__TASK DIRECTIONS__
Among the lines below, a stretch begins at the one with "border-box; margin: 0;" and ends at the one with "15.5px; line-height: 21px;". Repeat that stretch exactly, ends included.

__DATASET RECORDS__
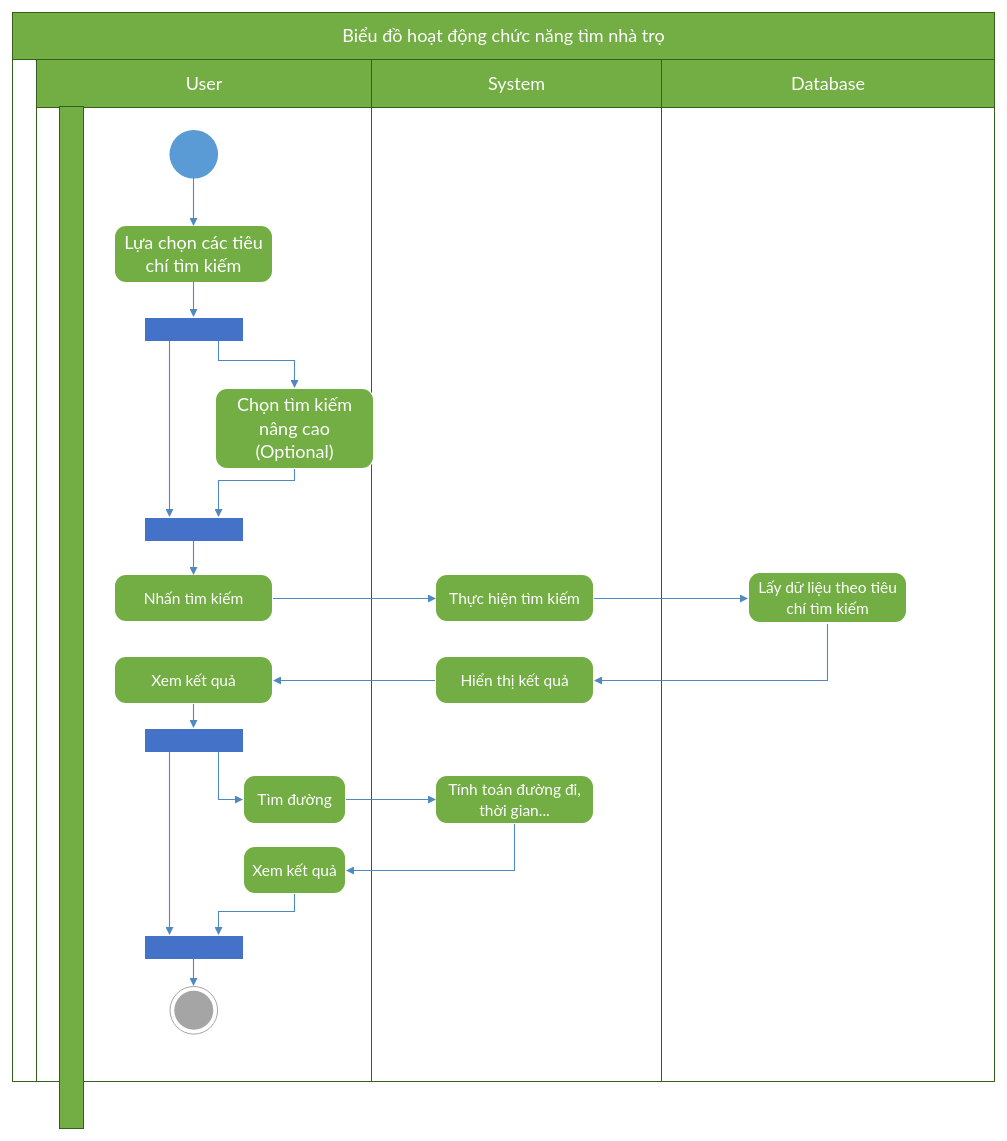
<!DOCTYPE html>
<html lang="vi">
<head>
<meta charset="utf-8">
<title>Biểu đồ hoạt động chức năng tìm nhà trọ</title>
<style>
:root {
  --green: #72ae43;
  --line: #375f1c;
  --blue: #4472c8;
  --start: #5b9bd5;
  --flow: #4f89bf;
  --end: #a5a5a5;
  --paper: #fff;
}
* { box-sizing: border-box; margin: 0; }
html, body { width: 1007px; height: 1141px; overflow: hidden; background: var(--paper); }
body { position: relative; font: 18px/23.5px Lato, sans-serif; color: var(--paper); }
.pool {
  position: absolute; left: 12px; top: 12px; width: 983px; height: 1070px;
  border: 1px solid var(--line);
  display: grid; grid-template-rows: 47px 1fr;
}
.pool-title, .lane-title { display: flex; align-items: center; justify-content: center; background: var(--green); font-size: 18px; font-weight: 400; border-bottom: 1px solid var(--line); white-space: nowrap; }
.lanes { display: grid; grid-template-columns: 334px 290px 1fr; margin-left: 23px; border-left: 1px solid var(--line); }
.lane + .lane { border-left: 1px solid var(--line); }
.lane { display: grid; grid-template-rows: 48px 1fr; }
.phase { position: absolute; left: 59px; top: 106px; width: 25px; height: 1023px; background: var(--green); border: 1px solid var(--line); }
.flows { position: absolute; left: 0; top: 0; }
.node {
  position: absolute; left: var(--x); top: var(--y); width: var(--w); height: var(--h);
  display: flex; align-items: center; justify-content: center; text-align: center;
  background: var(--green); border-radius: 11px; box-shadow: 0 0 0 1px var(--paper);
  white-space: nowrap;
}
.small { font-size: 15.5px; line-height: 21px; }
.bar { position: absolute; left: 145px; top: var(--y); width: 98px; height: 23px; background: var(--blue); }
</style>
</head>
<body>
<main class="pool">
  <h1 class="pool-title">Biểu đồ hoạt động chức năng tìm nhà trọ</h1>
  <div class="lanes">
    <section class="lane"><h2 class="lane-title">User</h2></section>
    <section class="lane"><h2 class="lane-title">System</h2></section>
    <section class="lane"><h2 class="lane-title">Database</h2></section>
  </div>
</main>
<div class="phase"></div>

<div class="node" style="--x:115px;--y:226px;--w:157px;--h:56px">Lựa chọn các tiêu<br>chí tìm kiếm</div>
<div class="bar" style="--y:318px"></div>
<div class="node" style="--x:216px;--y:389px;--w:157px;--h:79px">Chọn tìm kiếm<br>nâng cao<br>(Optional)</div>
<div class="bar" style="--y:518px"></div>
<div class="node small" style="--x:115px;--y:575px;--w:157px;--h:46px">Nhấn tìm kiếm</div>
<div class="node small" style="--x:436px;--y:575px;--w:157px;--h:46px">Thực hiện tìm kiếm</div>
<div class="node small" style="--x:749px;--y:573px;--w:157px;--h:49px">Lấy dữ liệu theo tiêu<br>chí tìm kiếm</div>
<div class="node small" style="--x:115px;--y:657px;--w:157px;--h:46px">Xem kết quả</div>
<div class="node small" style="--x:436px;--y:657px;--w:157px;--h:46px">Hiển thị kết quả</div>
<div class="bar" style="--y:729px"></div>
<div class="node small" style="--x:244px;--y:776px;--w:101px;--h:47px">Tìm đường</div>
<div class="node small" style="--x:436px;--y:776px;--w:157px;--h:47px">Tính toán đường đi,<br>thời gian...</div>
<div class="node small" style="--x:244px;--y:847px;--w:101px;--h:46px">Xem kết quả</div>
<div class="bar" style="--y:936px"></div>

<svg class="flows" width="1007" height="1141" viewBox="0 0 1007 1141" aria-hidden="true">
  <defs>
    <marker id="arrow" markerUnits="userSpaceOnUse" markerWidth="8" markerHeight="8" refX="7" refY="4" orient="auto">
      <polygon points="0,0 8,4 0,8" fill="var(--flow)"/>
    </marker>
  </defs>
  <circle cx="193.8" cy="154.3" r="24.3" fill="var(--start)"/>
  <circle cx="193.8" cy="1010.3" r="23.8" fill="var(--paper)" stroke="var(--end)"/>
  <circle cx="193.8" cy="1010.3" r="19.5" fill="var(--end)"/>
  <g fill="none" stroke="var(--flow)" stroke-width="1.1" marker-end="url(#arrow)">
    <path d="M193.5 178V225" marker-end="url(#arrow)"/>
    <path d="M193.5 282V316" marker-end="url(#arrow)"/>
    <path d="M169.5 341V516" marker-end="url(#arrow)"/>
    <path d="M218.5 341V360.5H294.5V387" marker-end="url(#arrow)"/>
    <path d="M294.5 469V480.5H218.5V516" marker-end="url(#arrow)"/>
    <path d="M193.5 541V574" marker-end="url(#arrow)"/>
    <path d="M273 598.5H435" marker-end="url(#arrow)"/>
    <path d="M594 598.5H747" marker-end="url(#arrow)"/>
    <path d="M827.5 624V680.5H595" marker-end="url(#arrow)"/>
    <path d="M435 680.5H274" marker-end="url(#arrow)"/>
    <path d="M193.5 704V727" marker-end="url(#arrow)"/>
    <path d="M169.5 752V934" marker-end="url(#arrow)"/>
    <path d="M218.5 752V799.5H242" marker-end="url(#arrow)"/>
    <path d="M346 799.5H435" marker-end="url(#arrow)"/>
    <path d="M514.5 824V870.5H347" marker-end="url(#arrow)"/>
    <path d="M294.5 894V911.5H218.5V934" marker-end="url(#arrow)"/>
    <path d="M193.5 959V985" marker-end="url(#arrow)"/>
  </g>
</svg>
</body>
</html>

__EXERCISE OUTPUT__
* { box-sizing: border-box; margin: 0; }
html, body { width: 1007px; height: 1141px; overflow: hidden; background: var(--paper); }
body { position: relative; font: 18px/23.5px Lato, sans-serif; color: var(--paper); }
.pool {
  position: absolute; left: 12px; top: 12px; width: 983px; height: 1070px;
  border: 1px solid var(--line);
  display: grid; grid-template-rows: 47px 1fr;
}
.pool-title, .lane-title { display: flex; align-items: center; justify-content: center; background: var(--green); font-size: 18px; font-weight: 400; border-bottom: 1px solid var(--line); white-space: nowrap; }
.lanes { display: grid; grid-template-columns: 334px 290px 1fr; margin-left: 23px; border-left: 1px solid var(--line); }
.lane + .lane { border-left: 1px solid var(--line); }
.lane { display: grid; grid-template-rows: 48px 1fr; }
.phase { position: absolute; left: 59px; top: 106px; width: 25px; height: 1023px; background: var(--green); border: 1px solid var(--line); }
.flows { position: absolute; left: 0; top: 0; }
.node {
  position: absolute; left: var(--x); top: var(--y); width: var(--w); height: var(--h);
  display: flex; align-items: center; justify-content: center; text-align: center;
  background: var(--green); border-radius: 11px; box-shadow: 0 0 0 1px var(--paper);
  white-space: nowrap;
}
.small { font-size: 15.5px; line-height: 21px; }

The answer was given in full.